Three hundred years after its discovery, scholars find themselves unable to determine the more likely of the two hypotheses regarding the date of the Muratorian Fragment, which consists of a catalog of New Testament texts. Is the Fragment a late second- to early third-century composition or a fourth-century composition? This present work seeks to break the impasse. The study found that, by making an inference to the best explanation, a second-century date for the Fragment is preferred. This methodology consists of weighing the two hypotheses against five criteria: plausibility, explanatory scope, explanatory power, credibility, and simplicity. What makes this current work unique in its contribution to church history and historical theology is that it marks the first time the rigorous application of an objective methodology, known as “inference to the best explanation” (or IBE), has been formally applied to the problem of the Fragment’s date.
The Date of the Muratorian Fragment: An Inference to the Best Explanation
John F. Lingelbach holds a Ph.D. in Theology and Apologetics (Church History) from Liberty University.
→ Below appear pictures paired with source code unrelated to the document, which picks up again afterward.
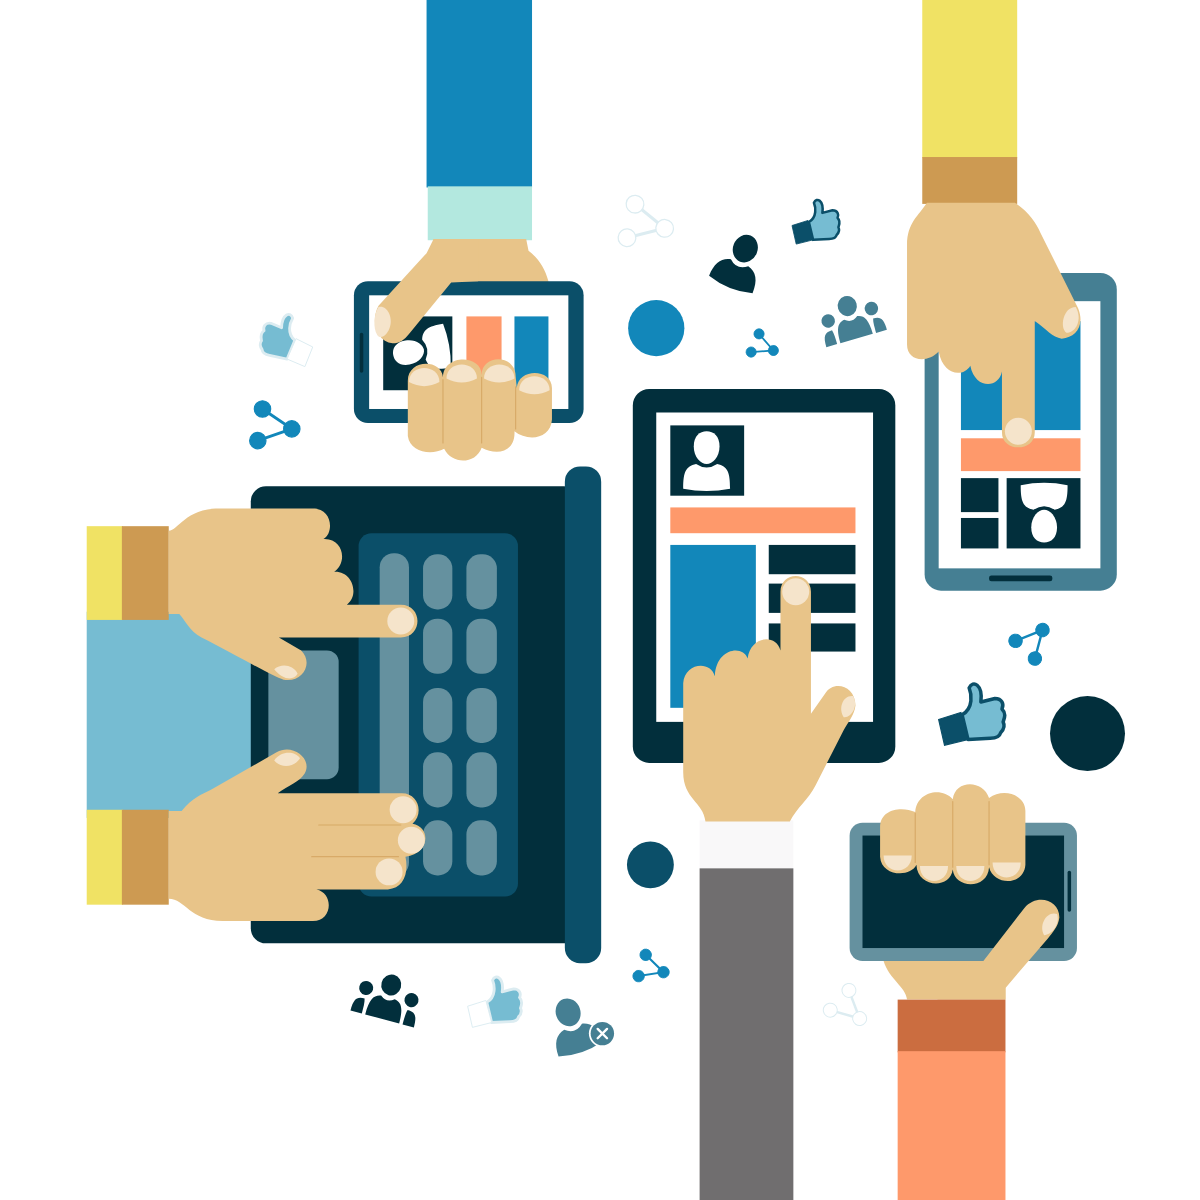
<!DOCTYPE html>
<html lang="en">
<head>
<meta charset="utf-8">
<title>Hands and devices illustration</title>
<style>
:root {
  --paper: #ffffff;
  --navy: #022f3c;
  --deep: #0b4f69;
  --teal: #457f93;
  --slate: #65919f;
  --sky: #76bcd2;
  --blue: #1287ba;
  --mint: #b3e8df;
  --yellow: #f0e264;
  --tan: #cd9a52;
  --orange: #fe996b;
  --rust: #cb6d40;
  --grey: #706e6f;
  --cuff: #f9f8f9;
  --skin: #e8c489;
  --nail: #f5e4cb;
  --mist: #dcecf1;
}
* { margin: 0; padding: 0; box-sizing: border-box; }
html, body { width: 1200px; height: 1200px; overflow: hidden; background: var(--paper); }
.canvas { display: block; width: 1200px; height: 1200px; }
.paper { fill: var(--paper); }
.navy { fill: var(--navy); }
.deep { fill: var(--deep); }
.teal { fill: var(--teal); }
.slate { fill: var(--slate); }
.sky { fill: var(--sky); }
.blue { fill: var(--blue); }
.mint { fill: var(--mint); }
.yellow { fill: var(--yellow); }
.tan { fill: var(--tan); }
.orange { fill: var(--orange); }
.rust { fill: var(--rust); }
.grey { fill: var(--grey); }
.cuff { fill: var(--cuff); }
.skin { fill: var(--skin); }
.nail { fill: var(--nail); }
.crease { fill: none; stroke: var(--tan); stroke-width: 1; stroke-linecap: round; opacity: .6; }
.share { fill: var(--blue); stroke: var(--blue); }
.share-faint { fill: var(--paper); stroke: var(--mist); }
.like-dark { --hand: var(--sky); --outline: var(--deep); --sleeve: var(--deep); --sleeve-line: var(--deep); }
.like-light { --hand: var(--sky); --outline: var(--mist); --sleeve: var(--paper); --sleeve-line: var(--mist); }
.like-hand { fill: var(--hand); stroke: var(--outline); stroke-width: 3; stroke-linejoin: round; }
.like-sleeve { fill: var(--sleeve); stroke: var(--sleeve-line); stroke-width: 1; }
.badge-mark { fill: none; stroke: var(--paper); stroke-width: 2; stroke-linecap: round; }
</style>
</head>
<body>
<svg class="canvas" viewBox="0 0 1024 1024" role="img" aria-label="Six hands using phones, tablets and a laptop, surrounded by social icons">
  <defs>
    <g id="share">
      <path d="M-7-15 18 2-11 12" fill="none" stroke-width="2.5"/>
      <circle cx="-7" cy="-15" r="7" stroke-width="1"/>
      <circle cx="18" cy="2" r="7" stroke-width="1"/>
      <circle cx="-11" cy="12" r="7" stroke-width="1"/>
    </g>
    <g id="like">
      <path class="like-hand" d="M-8-2C2-8 0-20-2-25C1-32 10-28 8-13L20-16C26-16 28-11 26-7C30-3 28 1 27 4C29 8 27 11 25 13C24 17 20 18 16 18L-3 19Z"/>
      <path class="like-sleeve" d="M-28 2-9-4-3 19-23 24Z"/>
    </g>
    <g id="avatar" class="paper">
      <path d="M-11-11C-11-20-6-24 0-24S11-20 11-11C11-2 5 4 0 4S-11-2-11-11Z"/>
      <path d="M-20 25C-20 11-18 6-9 4Q0 10 9 4C18 6 20 11 20 25Q0 29-20 25Z"/>
    </g>
    <g id="person">
      <ellipse cx="0" cy="-16" rx="10.500" ry="12"/>
      <path d="M-20 17C-20 5-16-1-8-3Q0 4 8-3C16-1 20 5 20 17Q0 23-20 17Z"/>
    </g>
    <g id="group">
      <ellipse cx="0" cy="-15" rx="8.500" ry="9"/>
      <path d="M-15 15C-15 1-12-3-6-4Q0 1 6-4C12-3 15 1 15 15Z"/>
      <circle cx="-20" cy="-7" r="6"/>
      <path d="M-28 15C-28 5-26 2-19 2C-18 5-18 10-18 15Z"/>
      <circle cx="20" cy="-7" r="6"/>
      <path d="M28 15C28 5 26 2 19 2C18 5 18 10 18 15Z"/>
    </g>
    <path id="nail-top" class="nail" d="M-13 3C-13-13 13-13 13 3Q0 10-13 3Z"/>
    <path id="nail-flat" class="nail" d="M-12 0H12C12 17-12 17-12 0Z"/>
    <circle id="nail-round" class="nail" r="11.500"/>
    <g id="key-row">
      <rect x="361" width="25" height="47" rx="12"/>
      <rect x="398" width="26" height="47" rx="12"/>
    </g>
  </defs>

  <rect class="paper" width="1024" height="1024"/>

  <g id="floating-icons">
    <use href="#share" class="share" transform="translate(231 364)"/>
    <use href="#share" class="share" transform="translate(649.500 295) rotate(15) scale(.62)"/>
    <use href="#share" class="share" transform="translate(880 549) rotate(-56) scale(.82)"/>
    <use href="#share" class="share" transform="translate(554 826) rotate(10) scale(.7)"/>
    <use href="#share" class="share-faint" transform="translate(548 191) rotate(5) scale(1.080)"/>
    <use href="#share" class="share-faint" transform="translate(722 859) rotate(35) scale(.85)"/>

    <use href="#like" class="like-dark" transform="translate(829 612)"/>
    <use href="#like" class="like-dark" transform="translate(696 191) scale(.72)"/>
    <use href="#like" class="like-light" transform="translate(245 291) rotate(9) scale(-.8 .8)"/>
    <use href="#like" class="like-light" transform="translate(422 857) scale(.82)"/>

    <use href="#person" class="navy" transform="translate(630 227) rotate(22)"/>
    <use href="#group" class="teal" transform="translate(727 275) rotate(-16) scale(.96)"/>
    <use href="#group" class="navy" transform="translate(330 855) rotate(15)"/>
    <g id="remove-contact">
      <use href="#person" class="teal" transform="translate(490 879) rotate(-19)"/>
      <circle class="paper" cx="514" cy="882" r="11.500"/>
      <circle class="teal" cx="514" cy="882" r="10"/>
      <path class="badge-mark" d="M510 878l8 8M518 878l-8 8"/>
    </g>

    <circle class="blue" cx="560" cy="280" r="24"/>
    <circle class="deep" cx="555" cy="738" r="20"/>
    <circle class="navy" cx="928" cy="626" r="32"/>
  </g>

  <g id="landscape-phone">
    <rect class="blue" x="364" width="90" height="160"/>
    <rect class="mint" x="365" y="159" width="89" height="46"/>
    <path class="skin" d="M370 204H449L451 214C460 221 465 229 468 240V250H370Z"/>
    <rect class="deep" x="302" y="240" width="196" height="121" rx="12"/>
    <rect class="navy" x="307" y="284" width="3" height="34" rx="1.500"/>
    <rect class="paper" x="315" y="252" width="170" height="97"/>
    <rect class="navy" x="327" y="270" width="59" height="63"/>
    <use href="#avatar" transform="translate(358 299) rotate(-100) scale(.95)"/>
    <rect class="orange" x="398" y="270" width="30" height="63"/>
    <rect class="blue" x="439" y="270" width="29" height="63"/>
    <path class="skin" d="M370 204L364 216L323 261C316 274 321 291 335 293C341 293 345 290 349 285L385 241L408 240V204Z"/>
    <path class="nail" d="M323 262C330 260 335 270 333 278C331 286 325 290 322 286C318 280 319 268 323 262Z"/>
    <path class="skin" d="M348 325C348 306 377 306 378 322C378 302 411 302 411 320C411 302 440 302 440 321L441 331C442 314 471 314 471 331V358C470 375 450 377 439 368C440 386 424 389 411 382C406 396 386 397 379 383C368 389 350 386 348 372Z"/>
    <path class="crease" d="M378 324V378M411 322V378M440 330V366"/>
    <use href="#nail-top" x="362" y="323"/>
    <use href="#nail-top" x="394" y="320"/>
    <use href="#nail-top" x="426" y="320"/>
    <use href="#nail-top" x="456" y="330"/>
  </g>

  <g id="upright-tablet">
    <rect class="teal" x="789" y="233" width="164" height="271" rx="14"/>
    <rect class="paper" x="801" y="257" width="138" height="228"/>
    <rect class="navy" x="844" y="491" width="54" height="5" rx="2"/>
    <rect class="blue" x="820" y="274" width="102" height="93"/>
    <rect class="orange" x="820" y="374" width="102" height="28"/>
    <rect class="navy" x="820" y="408" width="32" height="29"/>
    <rect class="navy" x="820" y="442" width="32" height="26"/>
    <rect class="navy" x="859" y="408" width="63" height="60"/>
    <use href="#avatar" transform="translate(891 439) rotate(180)"/>
    <rect class="yellow" x="787" width="81" height="135"/>
    <rect class="tan" x="787" y="134" width="81" height="40"/>
    <path class="skin" d="M791 173H866C878 181 884 190 888 199L920 263C926 278 918 288 906 289C898 288 893 281 883 274V369C883 386 855 386 855 369V317C852 332 832 332 828 312C822 322 805 321 801 300C792 310 774 309 774 294V209C774 190 784 184 791 173Z"/>
    <use href="#nail-round" x="869" y="368"/>
    <path class="nail" d="M918 262C924 273 918 284 910 284C904 280 907 262 918 262Z"/>
  </g>

  <g id="laptop">
    <rect class="sky" x="74" y="522" width="142" height="176"/>
    <rect class="navy" x="214" y="415" width="280" height="390" rx="13"/>
    <rect class="deep" x="482" y="398" width="31" height="424" rx="13"/>
    <rect class="deep" x="306" y="455" width="136" height="310" rx="11"/>
    <rect class="slate" x="229" y="555" width="60" height="110" rx="10"/>
    <g id="keys" class="slate">
      <rect x="324" y="472" width="25" height="276" rx="12"/>
      <use href="#key-row" y="473"/>
      <use href="#key-row" y="528"/>
      <use href="#key-row" y="587"/>
      <use href="#key-row" y="642"/>
      <use href="#key-row" y="700"/>
    </g>
    <g id="left-typing-hand">
      <rect class="yellow" x="74" y="449" width="31" height="80"/>
      <rect class="tan" x="104" y="449" width="40" height="80"/>
      <path class="skin" d="M144 453C152 453 158 434 187 434H267C284 434 285 455 276 460C293 459 297 480 285 488C301 487 307 508 296 516H342C361 516 361 544 342 544H238L257 555C268 566 258 583 242 580C232 577 200 558 172 544C161 538 158 529 153 524H144Z"/>
      <use href="#nail-round" x="342" y="530"/>
      <path class="nail" d="M234 571C240 566 250 567 254 575C250 582 240 579 234 571Z"/>
    </g>
    <g id="right-typing-hand">
      <rect class="yellow" x="74" y="691" width="31" height="81"/>
      <rect class="tan" x="104" y="691" width="40" height="81"/>
      <path class="skin" d="M144 692H155C164 681 172 678 180 674L236 642C250 634 267 648 260 660C256 667 246 670 237 677H343C357 677 362 694 352 703C368 706 367 728 346 731C349 746 344 758 331 759H270C285 762 284 786 267 786H190C162 786 158 767 144 767Z"/>
      <path class="crease" d="M272 704H342M266 731H340"/>
      <use href="#nail-round" x="344" y="691"/>
      <use href="#nail-round" x="351" y="717"/>
      <use href="#nail-round" x="332" y="744"/>
      <path class="nail" d="M234 649C240 640 252 641 256 647C251 655 240 656 234 649Z"/>
    </g>
  </g>

  <g id="centre-tablet">
    <rect class="navy" x="540" y="332" width="224" height="319" rx="14"/>
    <rect class="paper" x="560" y="352" width="185" height="264"/>
    <rect class="navy" x="572" y="363" width="63" height="60"/>
    <use href="#avatar" transform="translate(603 392)"/>
    <rect class="orange" x="572" y="433" width="158" height="22"/>
    <rect class="blue" x="572" y="465" width="73" height="139"/>
    <rect class="navy" x="656" y="465" width="74" height="25"/>
    <rect class="navy" x="656" y="498" width="74" height="25"/>
    <rect class="navy" x="656" y="532" width="74" height="24"/>
    <rect class="cuff" x="597" y="700" width="80" height="42"/>
    <rect class="grey" x="597" y="741" width="80" height="283"/>
    <path class="skin" d="M602 701C600 684 583 682 583 659V583C584 566 606 563 610 577C611 553 634 550 638 562C640 543 662 540 666 555V505C666 487 692 487 692 505V609L704 592C711 580 730 585 730 602C729 610 724 616 720 623L696 670C690 682 680 689 674 701Z"/>
    <use href="#nail-round" x="679" y="505"/>
    <path class="nail" d="M728 594C733 603 726 613 720 612C715 605 719 593 728 594Z"/>
  </g>

  <g id="gripped-phone">
    <path class="skin" d="M754 810H858V853H774C773 842 759 836 754 820Z"/>
    <rect class="slate" x="725" y="702" width="194" height="118" rx="11"/>
    <rect class="navy" x="736" y="713" width="172" height="96"/>
    <rect class="navy" x="911" y="743" width="3" height="35" rx="1.500"/>
    <path class="skin" d="M751 706C751 690 770 688 781 693C782 676 803 671 813 682C815 665 839 665 844 681C856 672 875 678 875 692V738C874 756 848 756 844 740C843 759 815 759 813 742C811 759 783 758 782 738C777 749 752 748 751 731Z"/>
    <path class="crease" d="M781 694V736M813 684V740M844 684V738"/>
    <use href="#nail-flat" x="766" y="730"/>
    <use href="#nail-flat" x="797" y="739"/>
    <use href="#nail-flat" x="828" y="739"/>
    <use href="#nail-flat" x="859" y="736"/>
    <path class="skin" d="M836 824L874 775C885 762 904 768 904 783C903 791 898 796 894 801L858 843V853H800V822Z"/>
    <path class="nail" d="M902 780C905 789 897 798 891 798C886 790 893 777 902 780Z"/>
    <rect class="rust" x="766" y="853" width="92" height="45"/>
    <rect class="orange" x="766" y="897" width="92" height="127"/>
  </g>
</svg>
</body>
</html>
He is an adjunct professor of New Testament studies at Grace Christian University, and a retired USAF Lieutenant Colonel. He lives in Florida with his wife, Kimberly.